Resource Conservation and Recovery Act
42 U.S.C. s/s 6901 et seq. (1976)
The Resource Conservation and Recovery Act (RCRA) gave the EPA the authority to control hazardous waste from the “cradle-to-grave.” This includes the generation, transportation, treatment, storage, and disposal of hazardous waste. RCRA also set forth a framework for the management of non-hazardous wastes.
The 1986 amendments to RCRA enabled EPA to address environmental problems that could result from underground tanks storing petroleum and other hazardous substances. RCRA focuses only on active and future facilities and does not address abandoned or historical sites.
The Federal Hazardous and Solid Waste Amendments (HSWA) are the 1984 amendments to RCRA that required phasing out land disposal of hazardous waste. Some of the other mandates of this strict law include increased enforcement authority for EPA, more stringent hazardous waste management standards, and a comprehensive underground storage tank program.
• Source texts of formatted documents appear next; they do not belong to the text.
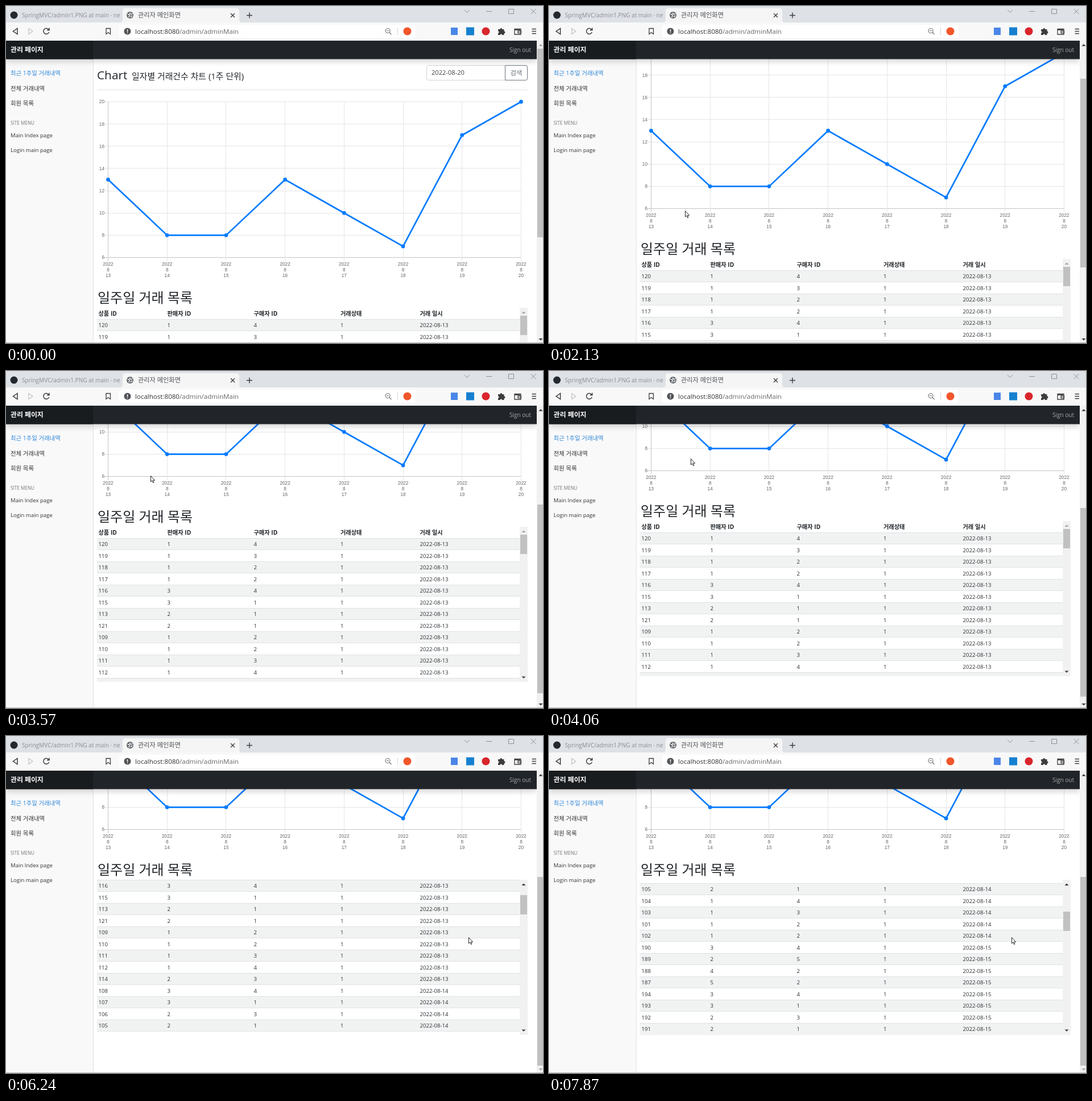
An HTML page for the animation above (8000 ms loop, 944 by 593 pixels).

```html
<!DOCTYPE html>
<html lang="ko">
<head>
<meta charset="utf-8">
<title>관리자 메인화면</title>
<style>
  html, body { margin: 0; width: 100%; height: 100%; overflow: hidden; background: #fff; }
  svg { display: block; }
  #stage { width: 944px; height: 593px; }
  text { font-family: 'Open Sans', 'Noto Sans CJK KR', 'Noto Sans CJK', sans-serif; white-space: pre; }
  .tick { font-family: 'Liberation Sans', sans-serif; }
  .icon { fill: none; stroke: #3c3c3c; stroke-width: 1.5; }
  .thin { fill: none; stroke: #8b8e92; stroke-width: 1; }
  #nav { filter: drop-shadow(0 5px 5px rgba(0, 0, 0, .15)); }
</style>
</head>
<body>
<svg id="stage" viewBox="0 0 944 593">
  <rect width="944" height="593" fill="#fff"/>

  <svg x="154" y="93" width="779" height="499">
    <g id="page">
      <path d="M160 147.5H917" stroke="#dee2e6"/>
      <rect x="739.5" y="104.5" width="177" height="26" rx="3" fill="#fff" stroke="#ced4da"/>
      <path d="M877.5 104.5H913.5a3 3 0 0 1 3 3V127.5a3 3 0 0 1 -3 3H877.5Z" fill="#fff" stroke="#6c757d"/>
      <g id="chart"></g>
      <svg x="160" y="531" width="757" height="273">
        <rect width="757" height="273" fill="#fff"/>
        <g id="rows"></g>
        <rect x="743" width="14" height="273" fill="#f1f1f1"/>
        <rect id="rowThumb" x="744" y="14" width="12" height="34" fill="#c1c1c1"/>
        <path id="rowUp" d="M746.5 10L750 6.5 753.5 10Z"/>
        <path d="M746.5 263.5L750 267 753.5 263.5Z" fill="#404040"/>
      </svg>
    </g>
  </svg>

  <g id="side">
    <rect y="93" width="153" height="500" fill="#f9f9fa"/>
    <path d="M153.5 93V593" stroke="#e3e4e5"/>
  </g>
  <g id="nav">
    <rect y="61" width="933" height="32.5" fill="#212529"/>
    <rect y="61" width="153" height="32.5" fill="#191c1f"/>
  </g>

  <rect x="933" y="61" width="11" height="532" fill="#f1f1f1"/>
  <rect id="thumb" x="934" y="75" width="10" height="332" fill="#c1c1c1"/>
  <path id="up" d="M936.5 70.5L940 67 943.5 70.5Z"/>
  <path id="down" d="M936.5 585L940 588.5 943.5 585Z"/>
  <path d="M0 592.5H944" stroke="#b9bbbd"/>

  <g id="chrome">
    <rect width="944" height="30" fill="#dee1e6"/>
    <path d="M199 29.5Q205 29.5 205 24V9Q205 4 210 4H405Q410 4 410 9V24Q410 29.5 416 29.5Z" fill="#f5f5f6"/>
    <rect y="29" width="944" height="32" fill="#f8f8f9"/>
    <rect x="199" y="33" width="521" height="23" rx="4" fill="#fff"/>
    <circle cx="14" cy="16" r="6.5" fill="#24292f"/>
    <circle cx="218" cy="16" r="6" fill="#5f6368"/>
    <path d="M213.5 14.5l3 .5 1 2-1.5 1.5.5 2M218 11.5l-.5 2 2 1.2 3-1.2M219.5 20l.5-2.2 2.5-.5" fill="none" stroke="#f5f5f6" stroke-width="1.4"/>
    <path class="icon" d="M395 13l7 7m0-7l-7 7M423 16.5H433M428 11.5V21.5" style="stroke-width:1.4"/>
    <path class="thin" d="M806 7l4.5 4.5L815 7M844 9.5H854M883.5 5.5h9v8h-9zM922.5 5l9 9m0-9l-9 9"/>
    <path class="icon" d="M20 39.5V49.5L12.5 44.5Z"/>
    <path class="icon" d="M40 39.5V49.5L47 44.5Z" style="stroke:#c0c2c5;stroke-width:1.2"/>
    <path class="icon" d="M75.3 42A5 5 0 1 0 75.6 46M76 38.5V42.5H72"/>
    <path class="icon" d="M176 39.5h7.5v10l-3.75-3-3.75 3z" style="stroke-width:1.3"/>
    <circle cx="213.500" cy="44.500" r="6" fill="#505356"/>
    <path d="M213.500 41V45.500M213.500 46.800V48.300" stroke="#fff" stroke-width="1.5"/>
    <circle class="icon" cx="671" cy="43.500" r="4" style="stroke:#777;stroke-width:1.2"/>
    <path class="icon" d="M669 43.500H673M674 46.500L677.500 50" style="stroke:#777;stroke-width:1.2"/>
    <path d="M688.500 38V51" stroke="#d5d7da"/>
    <circle cx="705.500" cy="44.500" r="7" fill="#f2562b"/>
    <rect x="782" y="38" width="12" height="13" fill="#4a86e8"/>
    <rect x="809" y="37.500" width="14" height="14" fill="#1680d0"/>
    <circle cx="843.500" cy="44.500" r="7" fill="#d9252c"/>
    <path d="M865 41h3.300a2 2 0 1 1 4 0h3.200v3.200a2 2 0 1 1 0 4V51h-3.500a1.700 1.700 0 0 0-3.400 0H865v-3.400a1.700 1.700 0 0 0 0-3.400Z" fill="#3c3c3c"/>
    <path class="icon" d="M894 40.500H905V50H894ZM894 42H904M900 44H905.500V47.500H900Z" style="stroke-width:1.3"/>
    <path class="icon" d="M924.500 40.500H932M924.500 44.500H932M924.500 48.500H932"/>
  </g>

  <path id="cursor" d="M.5 .5V11L2.800 8.900 4.500 12.700 6 12 4.400 8.300H7.600Z" fill="#fff" stroke="#111" stroke-width=".9"/>
</svg>

<script>
const $ = id => document.getElementById(id);

function add(parent, tag, attrs, content) {
  const el = document.createElementNS('http://www.w3.org/2000/svg', tag);
  for (const k in attrs) el.setAttribute(k, attrs[k]);
  if (content) el.textContent = content;
  parent.appendChild(el);
  return el;
}

// Text placed by left edge and vertical centre of its capitals.
function label(parent, x, cy, size, str, fill = '#212529', more = {}) {
  return add(parent, 'text', { x, y: cy + size * .36, 'font-size': size, fill, ...more }, str);
}

const bold = { 'font-weight': 700 };

// Browser frame
const chrome = $('chrome');
label(chrome, 28, 16, 10.1, 'SpringMVC/admin1.PNG at main · ne', '#8b8f94');
label(chrome, 232, 16, 11.2, '관리자 메인화면', '#505357');
const url = label(chrome, 227, 44.5, 11.57, '', '#333');
add(url, 'tspan', {}, 'localhost:8080');
add(url, 'tspan', { fill: '#666' }, '/admin/adminMain');

// Navigation
label($('nav'), 8, 77, 11.9, '관리 페이지', '#fff', { 'font-weight': 600 });
label($('nav'), 885, 77.5, 10, 'Sign out', '#a6a8a9');
const side = $('side');
label(side, 8, 118, 10.4, '최근 1주일 거래내역', '#2f86d6');
label(side, 8, 145, 10.4, '전체 거래내역', '#333');
label(side, 8, 171.5, 10.4, '회원 목록', '#333');
label(side, 8, 206, 8.2, 'SITE MENU', '#777');
label(side, 8, 227.5, 9.6, 'Main Index page', '#333');
label(side, 8, 254, 9.6, 'Login main page', '#333');

// Page headings
const page = $('page');
label(page, 160, 121.5, 20.8, 'Chart');
label(page, 221, 123.5, 14.9, '일자별 거래건수 차트 (1주 단위)');
label(page, 748, 117.5, 11.1, '2022-08-20', '#444');
label(page, 886.5, 117.5, 11.4, '검색', '#6c757d');
label(page, 161, 513, 24, '일주일 거래 목록');

// Chart
const chart = $('chart');
const px = i => 179.5 + i * 103.71;
const py = v => 442.5 - (v - 6) * 19.571;
const deals = [13, 8, 8, 13, 10, 7, 17, 20];
const snap = n => Math.floor(n) + .5;
for (let v = 6; v <= 20; v += 2) {
  add(chart, 'path', { d: `M173 ${snap(py(v))}H905.5`, stroke: v > 6 ? '#e5e5e5' : '#c4c4c4' });
  label(chart, 173, py(v), 8.3, v, '#666', { class: 'tick', 'text-anchor': 'end' });
}
deals.forEach((v, i) => {
  add(chart, 'path', { d: `M${snap(px(i))} 168.5V449`, stroke: i ? '#e5e5e5' : '#c4c4c4' });
  [2022, 8, 13 + i].forEach((part, k) =>
    label(chart, px(i), 454.5 + k * 9.6, 8.3, part, '#666', { class: 'tick', 'text-anchor': 'middle' }));
});
add(chart, 'polyline', {
  points: deals.map((v, i) => px(i) + ',' + py(v)).join(' '),
  fill: 'none', stroke: '#007bff', 'stroke-width': 2.7, 'stroke-linejoin': 'round'
});
deals.forEach((v, i) => add(chart, 'circle', { cx: px(i), cy: py(v), r: 3.4, fill: '#007bff' }));

// Table: each entry is a product id followed by seller and buyer digits
const rows = $('rows');
const rowH = 20.5, cols = [2.5, 123.5, 275.5, 428, 567.5];
const deal = `12014 11913 11812 11712 11634 11531 11321 12121 10912 11012
  11113 11214 11423 10834 10731 10623 10521 10414 10313 10112 10212
  19034 18925 18842 18752 19434 19331 19223 19121`.split(/\s+/);
['상품 ID', '판매자 ID', '구매자 ID', '거래상태', '거래 일시'].forEach((s, i) =>
  label(rows, cols[i], 10, 10.2, s, '#212529', bold));
deal.forEach((d, i) => {
  const y = rowH * (i + 1);
  if (i % 2 === 0) add(rows, 'rect', { y, width: 743, height: rowH, fill: '#f1f2f2' });
  add(rows, 'path', { d: `M0 ${snap(y - .5)}H743`, stroke: '#dee2e6' });
  const day = i < 13 ? 13 : i < 21 ? 14 : 15;
  [d.slice(0, 3), d[3], d[4], '1', '2022-08-' + day].forEach((s, k) =>
    label(rows, cols[k], y + 10.5, 9.6, s, '#2b2f33'));
});

// Motion: the picture is refreshed only within bursts of [start, end, steps].
const LOOP = 8000;
const bursts = [
  [600, 1440, 13], [1840, 2130, 5], [2390, 2600, 4], [2790, 3080, 5], [3080, 3570, 8],
  [3650, 4060, 7], [4060, 4390, 5], [4460, 5230, 12], [5300, 5370, 2],
  [5570, 5780, 4], [6240, 6440, 4], [6920, 7060, 3], [7650, 7870, 4]
];
// Wheel notches: [start, end, distance]
const notch = 85.5;
const pageWheel = [[1770, 2130, notch], [2312, 2600, notch], [3220, 3500, notch], [3920, 4200, 21.5]];
const rowWheel = [[5492, 5780, notch], [6162, 6440, notch], [6842, 7060, notch], [7572, 7870, notch]];
// Pointer: [time, x, y]
const path = [
  [600, 7, 420], [1000, 140, 388], [1370, 234, 362], [1440, 239, 360], [2720, 239, 360],
  [3080, 253, 274], [3570, 254, 184], [4060, 249, 154], [4390, 239, 147],
  [4640, 345, 186], [4950, 640, 303], [5230, 809, 354], [5370, 813, 354]
];

function heldTime(t) {
  let held = 0;
  for (const [a, b, n] of bursts) {
    if (t < a) break;
    const step = (b - a) / (n - 1);
    held = a + Math.min(n - 1, Math.floor((t - a) / step + 1e-6)) * step;
  }
  return held;
}

function scrolled(wheel, t) {
  return wheel.reduce((sum, [a, b, dist]) => {
    const p = Math.min(1, Math.max(0, (t - a) / (b - a)));
    return sum + dist * p * p * (3 - 2 * p);
  }, 0);
}

function pointer(t) {
  const k = path.findIndex(p => p[0] > t);
  if (k < 0) return path[path.length - 1].slice(1);
  const [a, b] = [path[Math.max(0, k - 1)], path[k]];
  const p = (t - a[0]) / (b[0] - a[0] || 1);
  return [1, 2].map(i => Math.round(a[i] + (b[i] - a[i]) * p));
}

const arrowFill = live => live ? '#333' : '#a3a3a3';

function draw(t) {
  const s = Math.round(scrolled(pageWheel, t));
  const r = scrolled(rowWheel, t);
  page.setAttribute('transform', `translate(-154 ${-93 - s})`);
  rows.setAttribute('transform', `translate(0 ${-Math.round(r)})`);
  $('thumb').setAttribute('y', Math.round(75 + s * .622));
  $('rowThumb').setAttribute('y', Math.round(14 + r * .123));
  $('up').setAttribute('fill', arrowFill(s > 0));
  $('down').setAttribute('fill', arrowFill(s < 278));
  $('rowUp').setAttribute('fill', arrowFill(r > 0));
  const cursor = $('cursor');
  cursor.style.visibility = t < 600 ? 'hidden' : 'visible';
  if (t >= 600) cursor.setAttribute('transform', `translate(${pointer(t).join(' ')})`);
}

function frame() {
  draw(heldTime(performance.now() % LOOP));
  requestAnimationFrame(frame);
}
frame();
</script>
</body>
</html>
```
According to RCRA, a Hazardous waste is a solid, a semi-solid, a liquid, or a contained gas that, “because of its quantity, concentration, or physical, chemical, or infectious characteristics, it may cause, or significantly contribute to, an increase in mortality or an increase in serious irreversible, or incapacitating reversible, illness or pose a substantial present or potential hazard to human health and the environment when improperly treated, stored, transported, or disposed of, or otherwise managed. “